Cottonwood Heights • Few Latter-day Saints have felt a more profound or personal loss from the death of LDS Church President Thomas S. Monson than black Mormons — and their extraordinary organization, the Genesis Group.

After all, Monson was one of three apostles (along with Gordon B. Hinckley and Boyd K. Packer) who huddled with three faithful black men (Ruffin Bridgeforth, Eugene Orr and Darius Gray) to establish Genesis on June 8, 1971.

Top officials in The Church of Jesus Christ of Latter-day Saints viewed the fledgling organization as a way to support black males who were barred from the Mormon priesthood and black females who were kept out of LDS temples.

Genesis was born as a kind of quasi-branch, or congregation, with a three-man presidency, where black members could meet monthly with others who looked like them, shared their frustrations, their faith and their, well, animated worship style (complete with shouted “amens,” applause and exuberant praise hymns).

Exactly seven years later, in 1978, Monson was present when the Utah-based faith ended the priesthood and temple restriction.

When Monson died last week at age 90, he was the only remaining connection in the church’s hierarchy to that momentous time.

“The last of the general authorities involved in the formation of the Genesis Group is now gone,” Alice Faulkner Burch said Sunday at Genesis’ first meeting of 2018, “and gone with them all is the intimate history and understanding of the need of such a creation.”

For his part, Gray, a Genesis co-founder, sat in reverence at Sunday’s gathering, pondering the past.

Gazing at a packed Mormon chapel and overflow area in Cottonwood Heights, he noted “how far the church has come since then.”

After the 1978 policy change, Mormon membership “skyrocketed,” he said, “and not just in black Africa.”

There was “something in the spiritual air,” Gray said, “the eternal ether.”

And Genesis, he said, was a precursor.

Trent Nelson | The Salt Lake Tribune Darius Gray is a co-founder of Genesis Group, a support group for black Mormons, Wednesday June 5, 2013 in Midvale.

Now, new changes in the black group may signal an even vaster expansion of the experiment.
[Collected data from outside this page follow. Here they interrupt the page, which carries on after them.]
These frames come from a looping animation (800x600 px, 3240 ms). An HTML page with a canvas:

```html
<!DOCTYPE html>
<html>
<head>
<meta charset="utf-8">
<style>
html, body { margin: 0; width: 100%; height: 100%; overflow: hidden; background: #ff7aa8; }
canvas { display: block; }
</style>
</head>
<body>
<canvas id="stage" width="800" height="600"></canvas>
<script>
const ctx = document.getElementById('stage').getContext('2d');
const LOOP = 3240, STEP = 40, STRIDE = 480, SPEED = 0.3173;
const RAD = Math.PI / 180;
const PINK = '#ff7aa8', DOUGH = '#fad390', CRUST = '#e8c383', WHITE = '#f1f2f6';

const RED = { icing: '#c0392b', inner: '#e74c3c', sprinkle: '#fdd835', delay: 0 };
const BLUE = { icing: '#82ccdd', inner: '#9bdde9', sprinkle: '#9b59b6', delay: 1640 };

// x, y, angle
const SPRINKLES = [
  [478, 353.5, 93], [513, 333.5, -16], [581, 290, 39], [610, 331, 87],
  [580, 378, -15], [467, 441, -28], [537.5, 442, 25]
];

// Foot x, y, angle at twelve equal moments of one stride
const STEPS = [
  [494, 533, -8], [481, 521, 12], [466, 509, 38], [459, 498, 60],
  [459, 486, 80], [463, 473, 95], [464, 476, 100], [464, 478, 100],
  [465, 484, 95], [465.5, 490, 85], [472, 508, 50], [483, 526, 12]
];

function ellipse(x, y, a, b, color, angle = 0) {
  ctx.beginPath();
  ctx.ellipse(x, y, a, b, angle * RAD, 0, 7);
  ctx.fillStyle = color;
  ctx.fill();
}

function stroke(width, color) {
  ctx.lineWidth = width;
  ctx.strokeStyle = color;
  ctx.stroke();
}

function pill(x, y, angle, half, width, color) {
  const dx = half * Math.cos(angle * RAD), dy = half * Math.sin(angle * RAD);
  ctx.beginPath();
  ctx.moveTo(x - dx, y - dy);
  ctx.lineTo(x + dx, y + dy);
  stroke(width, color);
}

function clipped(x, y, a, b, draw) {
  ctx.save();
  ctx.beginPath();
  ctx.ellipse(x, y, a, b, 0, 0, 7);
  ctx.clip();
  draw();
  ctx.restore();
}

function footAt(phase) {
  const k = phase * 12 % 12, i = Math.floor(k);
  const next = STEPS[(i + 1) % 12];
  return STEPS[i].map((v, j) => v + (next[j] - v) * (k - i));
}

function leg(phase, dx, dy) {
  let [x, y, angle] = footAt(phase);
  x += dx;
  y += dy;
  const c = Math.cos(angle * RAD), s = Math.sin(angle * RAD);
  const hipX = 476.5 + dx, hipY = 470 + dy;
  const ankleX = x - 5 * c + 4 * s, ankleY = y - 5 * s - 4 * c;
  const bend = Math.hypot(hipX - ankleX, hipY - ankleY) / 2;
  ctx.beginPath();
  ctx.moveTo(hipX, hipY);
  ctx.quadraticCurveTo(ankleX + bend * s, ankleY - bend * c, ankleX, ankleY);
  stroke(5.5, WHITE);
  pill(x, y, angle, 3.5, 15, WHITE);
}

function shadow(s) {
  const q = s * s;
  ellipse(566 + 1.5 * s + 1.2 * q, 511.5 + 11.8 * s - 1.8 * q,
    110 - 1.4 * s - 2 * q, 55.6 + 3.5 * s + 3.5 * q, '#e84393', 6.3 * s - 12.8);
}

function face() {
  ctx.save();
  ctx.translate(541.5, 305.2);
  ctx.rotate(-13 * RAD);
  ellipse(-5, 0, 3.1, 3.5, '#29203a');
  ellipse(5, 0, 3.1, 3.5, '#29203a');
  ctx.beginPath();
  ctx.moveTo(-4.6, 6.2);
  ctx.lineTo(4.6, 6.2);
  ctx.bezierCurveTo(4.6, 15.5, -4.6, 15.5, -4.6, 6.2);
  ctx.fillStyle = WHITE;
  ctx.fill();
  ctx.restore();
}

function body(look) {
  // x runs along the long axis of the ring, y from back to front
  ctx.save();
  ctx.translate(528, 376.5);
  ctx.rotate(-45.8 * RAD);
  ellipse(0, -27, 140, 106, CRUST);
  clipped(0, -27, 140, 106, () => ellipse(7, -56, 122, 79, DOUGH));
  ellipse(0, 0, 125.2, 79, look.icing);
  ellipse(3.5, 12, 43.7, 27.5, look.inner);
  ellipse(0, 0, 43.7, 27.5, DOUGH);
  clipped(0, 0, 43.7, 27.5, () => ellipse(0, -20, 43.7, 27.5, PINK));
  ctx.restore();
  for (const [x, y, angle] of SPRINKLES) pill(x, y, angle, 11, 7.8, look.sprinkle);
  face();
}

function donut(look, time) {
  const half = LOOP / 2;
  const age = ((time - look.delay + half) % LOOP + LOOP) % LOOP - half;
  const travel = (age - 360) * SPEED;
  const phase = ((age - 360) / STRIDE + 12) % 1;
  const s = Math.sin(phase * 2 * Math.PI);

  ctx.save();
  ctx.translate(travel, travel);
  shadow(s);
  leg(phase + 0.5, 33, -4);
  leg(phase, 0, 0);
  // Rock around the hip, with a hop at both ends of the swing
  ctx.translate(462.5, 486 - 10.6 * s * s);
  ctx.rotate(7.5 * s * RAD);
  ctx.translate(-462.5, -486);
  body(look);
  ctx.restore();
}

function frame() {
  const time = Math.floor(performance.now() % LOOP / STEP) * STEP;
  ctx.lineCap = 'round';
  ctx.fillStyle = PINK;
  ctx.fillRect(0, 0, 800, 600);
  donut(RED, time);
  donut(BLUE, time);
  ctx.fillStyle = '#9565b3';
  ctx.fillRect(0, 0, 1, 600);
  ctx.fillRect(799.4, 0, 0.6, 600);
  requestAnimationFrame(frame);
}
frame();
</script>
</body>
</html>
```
After 22 years — 14 as branch president — Don Harwell was “released” from his Genesis calling, as were his two counselors, Eddie Gist and Wain Myers.

Area LDS Seventy David Warner asked the crowd for a Mormon “vote of thanks” and all hands silently shot up. He then requested a Genesis vote — and the congregants leaped to their feet with cheers in a sustained standing ovation.
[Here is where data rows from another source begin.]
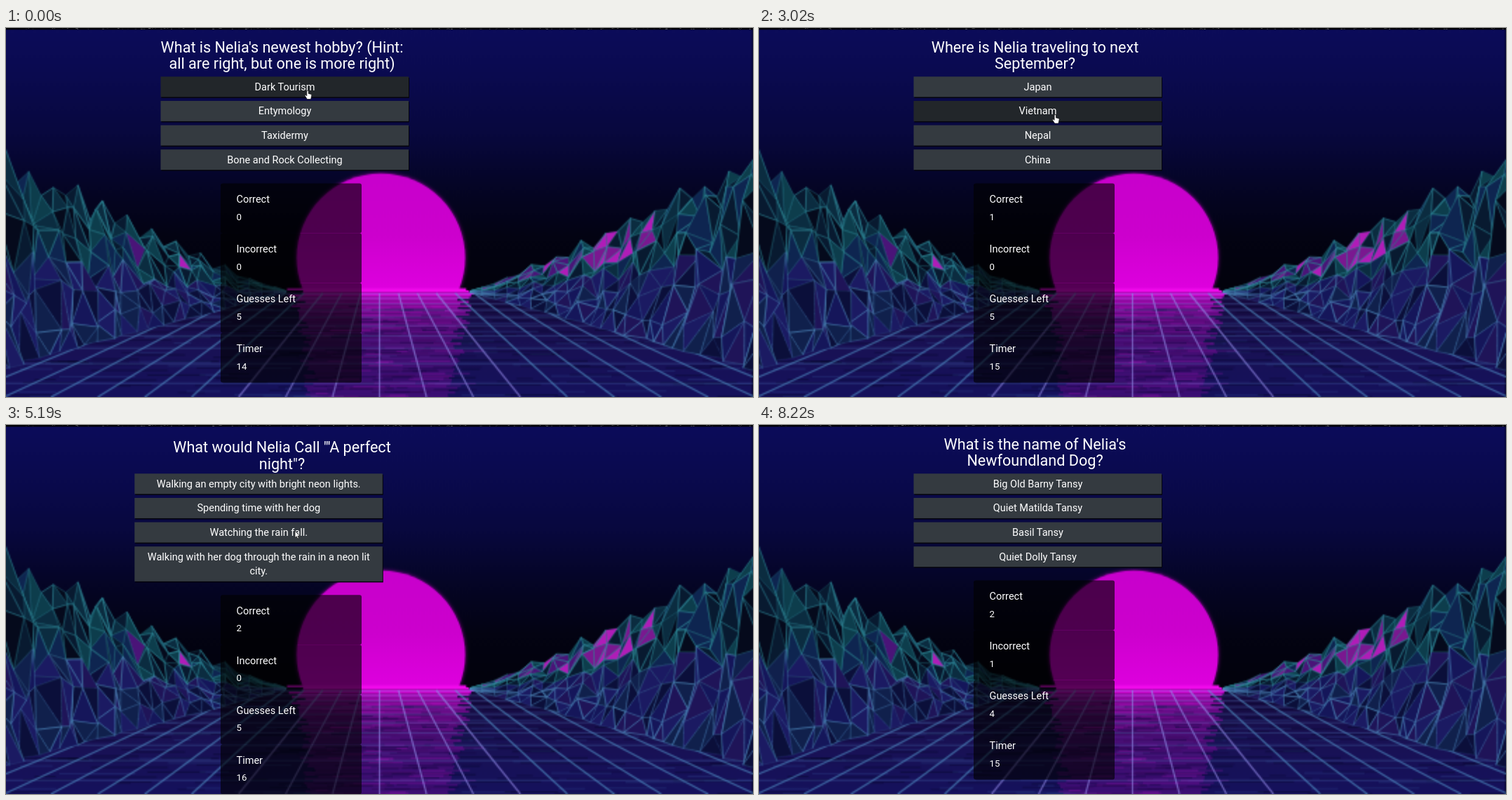
These frames come from a looping animation (1065 px wide and 526 px high, 8500 ms). An HTML page with a canvas:

```html
<!DOCTYPE html>
<html lang="en">
<head>
<meta charset="utf-8">
<title>Trivia quiz</title>
<style>
  html, body { margin: 0; width: 100%; height: 100%; overflow: hidden; background: #04041c; }
  canvas, svg { position: absolute; left: 0; top: 0; width: 1065px; height: 526px; display: block; }
  text { font-family: Roboto, "Liberation Sans", sans-serif; fill: #fff; }
  .title { font-size: 21.6px; text-anchor: middle; }
  .option { font-size: 14.5px; text-anchor: middle; }
  .label { font-size: 14.5px; }
  .value { font-size: 13.2px; }
</style>
</head>
<body>
<canvas id="scene" width="533" height="263"></canvas>
<svg id="ui" viewBox="0 0 1065 526"></svg>
<script>
const W = 1065, H = 526, HORIZON = 375, SUN_X = 535;
const LOOP = 8500, STEP = LOOP / 62;
const lerp = (a, b, k) => a + (b - a) * k;
const clamp = k => Math.min(1, Math.max(0, k));
const times = (n, make) => Array.from({ length: n }, (_, i) => make(i));

let seed = 77;
const rnd = () => (seed = (seed * 16807) % 2147483647) / 2147483647;
const spread = size => (rnd() - .5) * size;
const pick = list => list[Math.floor(rnd() * list.length)];

// ---------- Scenery, drawn once at half size for a soft look ----------
const ctx = document.getElementById('scene').getContext('2d');
ctx.scale(.5, .5);

// Evenly spaced colours from y0 down to y1
function vertical(y0, y1, ...colors) {
  const g = ctx.createLinearGradient(0, y0, 0, y1);
  colors.forEach((color, i) => g.addColorStop(i / (colors.length - 1), color));
  return g;
}

function box(x, y, w, h, fill) {
  ctx.fillStyle = fill;
  ctx.fillRect(x, y, w, h);
}

function line(x0, y0, x1, y1, color, width) {
  ctx.strokeStyle = color;
  ctx.lineWidth = width;
  ctx.beginPath();
  ctx.moveTo(x0, y0);
  ctx.lineTo(x1, y1);
  ctx.stroke();
}

function drawSky() {
  box(0, 0, W, H, vertical(0, HORIZON, '#0c0c5a', '#0a0a4e', '#08083e', '#050526', '#030312', '#02020c'));
}

function drawSun() {
  ctx.shadowColor = '#a000a8';
  ctx.shadowBlur = 3;
  ctx.beginPath();
  ctx.arc(SUN_X, 327.5, 120, 0, 7);
  ctx.fillStyle = vertical(206, 380, '#c800cc', '#cc00cd', '#e000e0');
  ctx.fill();
  ctx.shadowBlur = 0;
}

function drawGround() {
  box(0, HORIZON, W, H - HORIZON, vertical(HORIZON, H, '#160a3c', '#191154', '#15115c'));
  times(260, () => box(rnd() * W, lerp(HORIZON, H, rnd()), 20 + rnd() * 90, 2,
    pick(['rgba(4,6,36,.4)', 'rgba(4,6,36,.3)', 'rgba(50,80,150,.3)'])));
  // Ragged rows mirror the sun
  for (let y = HORIZON - 4; y < H; y += 3) {
    const v = (y - HORIZON) / (H - HORIZON);
    const left = 122 - 25 * v + spread(24), right = 122 - 25 * v + spread(24);
    const glow = Math.exp(-5 * Math.max(0, v));
    box(SUN_X - left, y, left + right, 3, `rgba(${140 + 100 * glow},10,${165 + 70 * glow},${.32 + .68 * glow})`);
  }
  times(110, () => box(415 + rnd() * 200, lerp(395, H, rnd()), 15 + rnd() * 60, 2,
    pick(['rgba(20,8,70,.45)', 'rgba(190,20,200,.25)'])));
  // Perspective grid
  for (let k = -13; k <= 13; k++) {
    line(533 + 27 * k, HORIZON + 3, 533 + 67 * k, H, Math.abs(k) < 4 ? 'rgba(150,140,235,.6)' : 'rgba(90,165,215,.55)', 2.4);
  }
  for (let depth = 1; depth > .4; depth -= .062) {
    const y = 278 + 101 / depth;
    line(0, y, W, y, 'rgba(90,140,205,.35)', 1.6);
  }
}

const teals = ['#0b2c40', '#0d3d4c', '#081a30', '#050a1c', '#0e2550'];
const indigos = ['#15165a', '#1b1a62', '#0b0f3a', '#1f1458', '#10204c'];
const magentas = ['#7a1890', '#b01cb8', '#4a1478'];

// Jagged range that rises from its foot at the horizon to the edge of the stage
function drawMountains(foot, edge, magentaOdds) {
  const cols = 24, rows = 6;
  const mesh = times(cols + 1, i => {
    const u = i / cols;
    const ridge = HORIZON - 190 * u ** 1.15 + (i % 2 ? -1 : 1) * rnd() * 34 * u;
    const base = HORIZON + 2 + 112 * u;
    return times(rows + 1, j => [
      lerp(foot, edge, u) + spread(34) * u * (j > 0),
      lerp(ridge, base, (j / rows) ** 1.2) + spread(44) * u * (j > 0 && j < rows)
    ]);
  });

  function facet(points, u, v) {
    const high = v < .5;
    ctx.beginPath();
    points.forEach(p => ctx.lineTo(...p));
    ctx.closePath();
    ctx.fillStyle = u < .62 && v < .3 && rnd() < magentaOdds ? pick(magentas) : pick(high ? teals : indigos);
    ctx.fill();
    ctx.strokeStyle = high ? `rgba(52,150,165,${.2 + rnd() * .5})` : `rgba(85,150,200,${.1 + rnd() * .5})`;
    ctx.lineWidth = 1 + rnd() * 1.2;
    ctx.stroke();
  }

  ctx.lineJoin = 'round';
  for (let i = 0; i < cols; i++) {
    for (let j = 0; j < rows; j++) {
      const a = mesh[i][j], b = mesh[i + 1][j], c = mesh[i][j + 1], d = mesh[i + 1][j + 1];
      facet([a, b, c], i / cols, j / rows);
      facet([b, d, c], i / cols, j / rows);
    }
  }
}

drawSky();
drawSun();
drawGround();
drawMountains(400, -20, .04);
drawMountains(662, W + 20, .5);

// ---------- Quiz ----------
const scenes = [
  { at: -2070, score: [0, 0, 5], title: ["What is Nelia's newest hobby? (Hint:", 'all are right, but one is more right)'],
    options: [['Dark Tourism'], ['Entymology'], ['Taxidermy'], ['Bone and Rock Collecting']] },
  { at: 1366, score: [1, 0, 5], title: ['Where is Nelia traveling to next', 'September?'],
    options: [['Japan'], ['Vietnam'], ['Nepal'], ['China']] },
  { at: 4550, score: [2, 0, 5], title: ['What would Nelia Call "\'A perfect', 'night"?'],
    options: [['Walking an empty city with bright neon lights.'], ['Spending time with her dog'], ['Watching the rain fall.'],
      ['Walking with her dog through the rain in a neon lit', 'city.']] },
  { at: 7110, score: [2, 1, 4], title: ["What is the name of Nelia's", 'Newfoundland Dog?'],
    options: [['Big Old Barny Tansy'], ['Quiet Matilda Tansy'], ['Basil Tansy'], ['Quiet Dolly Tansy']] }
];

const pointerStart = { x: 430, y: 89 };
const pointerMoves = [
  { from: 0, until: 680, x: 414.5, y: 152 },
  { from: 2340, until: 3800, x: 432, y: 88 },
  { from: 4120, until: 4520, x: 412, y: 151 },
  { from: 5770, until: 6580, x: 417, y: 121 },
  { from: 7130, until: 8200, x: 965, y: 550 }
];

function pointerAt(t) {
  return pointerMoves.reduce((pos, move) => {
    const k = clamp((t - move.from) / (move.until - move.from)), s = k * k * (3 - 2 * k);
    return { x: lerp(pos.x, move.x, s), y: lerp(pos.y, move.y, s) };
  }, pointerStart);
}

// The CSS "ease" curve, solved by bisection
function ease(x) {
  if (x <= 0 || x >= 1) return clamp(x);
  let lo = 0, hi = 1;
  for (let i = 0; i < 24; i++) {
    const s = (lo + hi) / 2;
    if (.75 * s * (1 - s) + s ** 3 < x) lo = s; else hi = s;
  }
  return .3 * lo * (1 - lo) ** 2 + 3 * lo * lo * (1 - lo) + lo ** 3;
}

const text = (cls, x, y, str) => `<text class="${cls}" x="${x}" y="${y}">${str}</text>`;
const rect = (x, y, w, h, fill, more = '') => `<rect x="${x}" y="${y}" width="${w}" height="${h}" fill="${fill}" ${more}/>`;

const strip = rect(0, 0, W, 2.5, '#020208')
  + times(150, () => rect(rnd() * W, Math.floor(rnd() * 2), 1 + rnd() * 2, 1, '#777', `opacity="${rnd() * .7}"`)).join('');

const hand = 'M-1.2 .8Q0-.8 1.2 .8V4.4L5 5.4Q6 5.8 5.8 7L4.6 12.5H-.6L-3.8 7.6Q-3.6 6-2.2 6.8L-1.2 7.8Z';
const arrow = 'M0 0V9.6L2.2 7.7L3.8 11L5.4 10.3L3.9 7.2H6.8Z';

function draw(t) {
  const scene = scenes.filter(s => s.at <= t).pop();
  const away = 1 - ease((t - scene.at - 45) / 1000);
  const pointer = pointerAt(t);
  let out = strip, buttons = '', hovering = false, y = 69.3;

  scene.title.forEach((str, i) => out += text('title', 393.5, 34.5 + 23.5 * i + 47 * away, str));

  for (const lines of scene.options) {
    const h = 29 + 20.7 * (lines.length - 1);
    const hover = !away && pointer.x > 220 && pointer.x < 574 && pointer.y >= y && pointer.y < y + h;
    hovering = hovering || hover;
    buttons += rect(221.5, y + 1.5, 353.5, h, '#04040c') + rect(220.5, y, 353.5, h, hover ? '#22262a' : '#343a40');
    lines.forEach((str, i) => buttons += text('option', 397.5, y + 19.5 + 20.7 * i, str));
    y += h + 5.63;
  }
  out += `<g transform="translate(${-354 * away} 0)">${buttons}</g>`;

  const timer = 16 - Math.floor((t - scene.at) / 1000);
  const values = [...scene.score, timer];
  ['Correct', 'Incorrect', 'Guesses Left', 'Timer'].forEach((label, i) => {
    const top = y + 13.7 + 71 * i;
    out += rect(306, top, 201, 71, '#000', 'rx="3" opacity=".62"')
      + text('label', 328.5, top + 27.5, label) + text('value', 328.5, top + 52, values[i]);
  });

  out += `<path transform="translate(${pointer.x} ${pointer.y})" d="${hovering ? hand : arrow}" fill="#fff" stroke="#111" stroke-width=".7"/>`;
  ui.innerHTML = out;
}

const ui = document.getElementById('ui');
let shown = -1;
function loop(now) {
  // The picture refreshes in even steps, slightly ahead of the clock
  const tick = Math.floor((now % LOOP + 30) / STEP) % 62;
  if (tick !== shown) draw((shown = tick) * STEP);
  requestAnimationFrame(loop);
}
loop(0);
</script>
</body>
</html>
```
After that, Warner named a new branch presidency, with Davis Stovall as president and Jamal Willis and Joseph Kaluba as counselors.
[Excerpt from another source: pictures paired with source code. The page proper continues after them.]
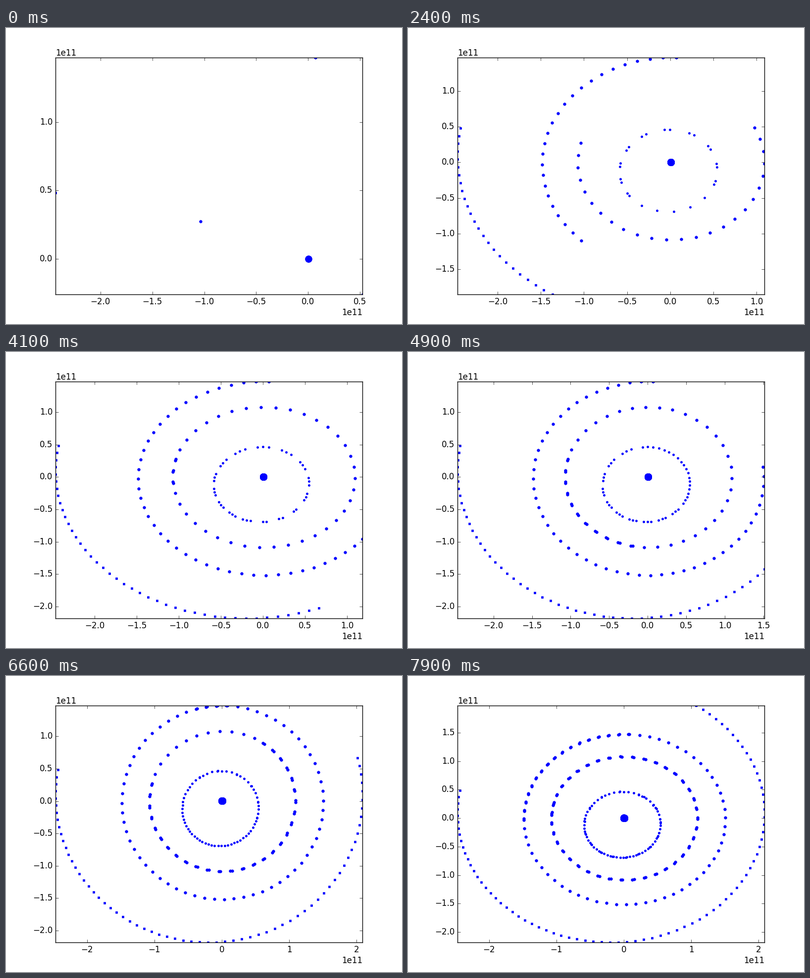
Animation, 800 px wide and 600 px high, one loop 8000 ms. Source, as a matplotlib script:

```python
import numpy as np
import matplotlib.pyplot as plt
from matplotlib.animation import FuncAnimation

plt.style.use("classic")
plt.rcParams.update({
    "figure.dpi": 100,
    "savefig.dpi": "figure",
    "figure.facecolor": "white",
    "font.family": "DejaVu Sans",
})

FRAMES = 80
STEP = 5e5            # simulated seconds per frame
SUBSTEP = 100.0       # integrator step, causes a slow outward drift
AU = 1.495979e11
GM = 1.3271244e20

t = np.arange(FRAMES) * STEP
star = np.array([5.5e8, 1e8]) + np.outer(t, [-4.0, 12.0])


def orbit(a, e, lon, peri, tilt=0.0, node=48.3):
    """Kepler path: axis in AU, angles in degrees, lon is the start."""
    lon, peri, tilt, node = np.radians([lon, peri, tilt, node])
    a *= AU
    n = np.sqrt(GM / a**3)
    mean = lon - peri + n * t - 1.5 * SUBSTEP * n**3 * t**2
    a = a * (1 + 2 * SUBSTEP * n**2 * t)
    ecc = mean
    for _ in range(30):
        ecc = mean + e * np.sin(ecc)
    flat = a * (np.cos(ecc) - e + 1j * np.sqrt(1 - e * e) * np.sin(ecc))
    # foreshorten across the line of nodes
    flat = flat * np.exp(1j * (peri - node))
    z = (flat.real + 1j * np.cos(tilt) * flat.imag) * np.exp(1j * node)
    return np.column_stack([z.real, z.imag]) + star


fig, ax = plt.subplots(figsize=(8, 6))
bodies = []


def add_body(track, size, marker="o"):
    line, = ax.plot([], [], linestyle="", marker=marker, markersize=size,
                    color="b", markeredgecolor="b", markeredgewidth=0.5)
    bodies.append((line, track))


add_body(star, 10)
add_body(orbit(0.3871, 0.2056, 356.76, 77.48, tilt=7), 3)
add_body(orbit(0.72334, 0.0068, 164.82, 131.6), 4)
add_body(orbit(0.99972, 0.01658, 88.09, 104.53), 4)
add_body(orbit(1.52371, 0.0934, 171.35, -23.87), 2.88, "s")

# view limits follow everything plotted so far
points = np.array([track for _, track in bodies])
low = np.minimum.accumulate(points.min(axis=0))
high = np.maximum.accumulate(points.max(axis=0))


def update(k):
    for line, track in bodies:
        line.set_data(*track[:k + 1].T)
    ax.set_xlim(low[k, 0], high[k, 0])
    ax.set_ylim(low[k, 1], high[k, 1])
    return [line for line, _ in bodies]


anim = FuncAnimation(fig, update, frames=FRAMES, interval=100,
                     repeat=True, repeat_delay=0, blit=False)
plt.show()
```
Several speakers mentioned continuing racism (including societal injustice and offensive comments from fellow Mormons) while affirming the historic 1978 priesthood “restoration.”

“This is the 40th year of the ban being lifted,” Gist said. “We can have the priesthood if we are worthy. My challenge to you is to always be worthy.”

Stovall, the incoming president, emphasized the importance of the priesthood to him.

His last service to his mother, who was not Mormon, was to give her a healing blessing, Stovall said. She recovered enough so that she could call friends and family members before dying.

“Being able to exercise the priesthood meant so much to me,” he said. “We need to not just celebrate it but exercise it.”

What about the future of Genesis itself?

Harwell, wiping away tears, said it is no longer “a best-kept secret.” Indeed, LDS leaders may replicate the model for African-Americans in other states.

“At first, they told us it was a no-no,” he said in an interview. “But now we’re having such a great success, they want to see it move forward.”

For Burch, that’s heartening news.

“It has been the expressions of our culture during the monthly meetings that have made Genesis unique,” said Burch, who has served as president of the branch’s all-female Relief Society, “not just in the church but in the world.”

The group’s swelling ranks have witnessed black Mormons “called to preside, lead and teach within an African-American culture, coupled with the authority of the priesthood and in the framework of the restored organization of the church.”

They’ve seen “clapping in the chapel and shouting hallelujah and laughing aloud and singing songs of praise with songs of worship, and women wearing hats and head wraps,” Burch wrote in an email, “and [all of] it being acceptable, not disrespectful, as some white members think.”

The recently deceased Mormon prophet understood that, she said. “He was our cultural champion.”